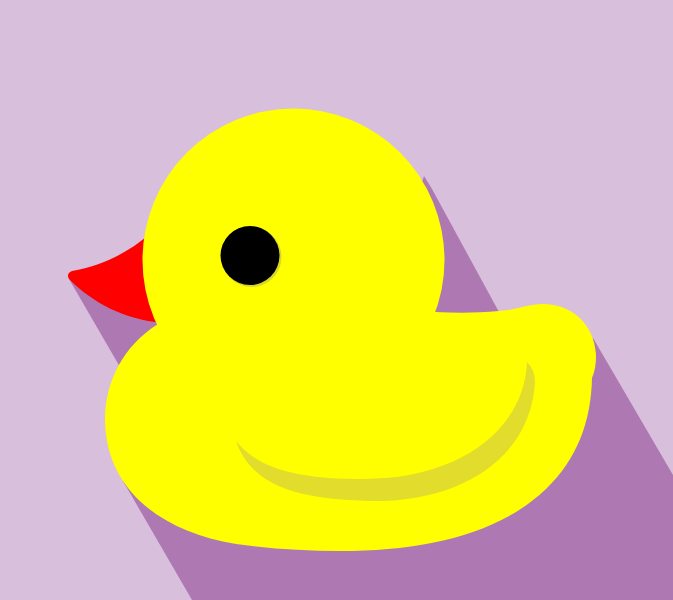
<!DOCTYPE html>
<html lang="en">
<head>
<meta charset="utf-8">
<title>Rubber duck</title>
<style>
  :root {
    --backdrop: #d8bfdb;
    --shadow: #ae79b2;
    --duck: #ffff00;
    --wing: #e2dc2c;
    --beak: #ff0000;
    --eye: #000000;
    --eye-rim: #d9d62a;
  }
  html, body { margin: 0; overflow: hidden; background: var(--backdrop); }
  .duck-art { display: block; width: 673px; height: 600px; }
  .backdrop { fill: var(--backdrop); }
  .long-shadow { fill: var(--shadow); }
  .duck { fill: var(--duck); }
  .wing { fill: var(--wing); }
  .beak { fill: var(--beak); }
  .eye { fill: var(--eye); }
  .eye-rim { fill: var(--eye-rim); }
</style>
</head>
<body>
<svg class="duck-art" viewBox="0 0 673 600" role="img" aria-label="Yellow rubber duck with a long purple shadow">
  <rect class="backdrop" width="673" height="600"/>
  <g class="long-shadow">
    <polygon points="69,279 120,367 180,370 170,300"/>
    <polygon points="424,176 432,189 499,312 430,330 400,250"/>
    <path d="M123 481L192 600H673V475L593 338L540 400L300 500Z"/>
  </g>
  <path class="beak" d="M150 234C126 254 101 266 72 271C67 273 67 277 70 280C93 303 124 319 162 323Z"/>
  <g class="duck">
    <ellipse cx="293.5" cy="260" rx="151" ry="151.5"/>
    <path d="M158 324C123 346 105 382 105 420C106 488 158 531 236 544C272 549 305 551 340 551C425 551 499 534 546 489C577 459 591 422 592 378C595 371 596 364 596 355C594 323 571 304 543 304C527 304 517 310 499 311C478 313 457 313 435 312L300 250Z"/>
  </g>
  <path class="wing" d="M236 441C258 469 299 479 364 479C458 479 524 431 527 362Q535 370 535 382C531 456 464 501 375 501C299 500 252 487 236 441Z"/>
  <circle class="eye-rim" cx="251.5" cy="257" r="30"/>
  <circle class="eye" cx="250" cy="255.500" r="29.500"/>
</svg>
</body>
</html>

========================

> [Work request] Search the data above and return each line in which "width" occurs.

> [Exercise output]
  .duck-art { display: block; width: 673px; height: 600px; }
  <rect class="backdrop" width="673" height="600"/>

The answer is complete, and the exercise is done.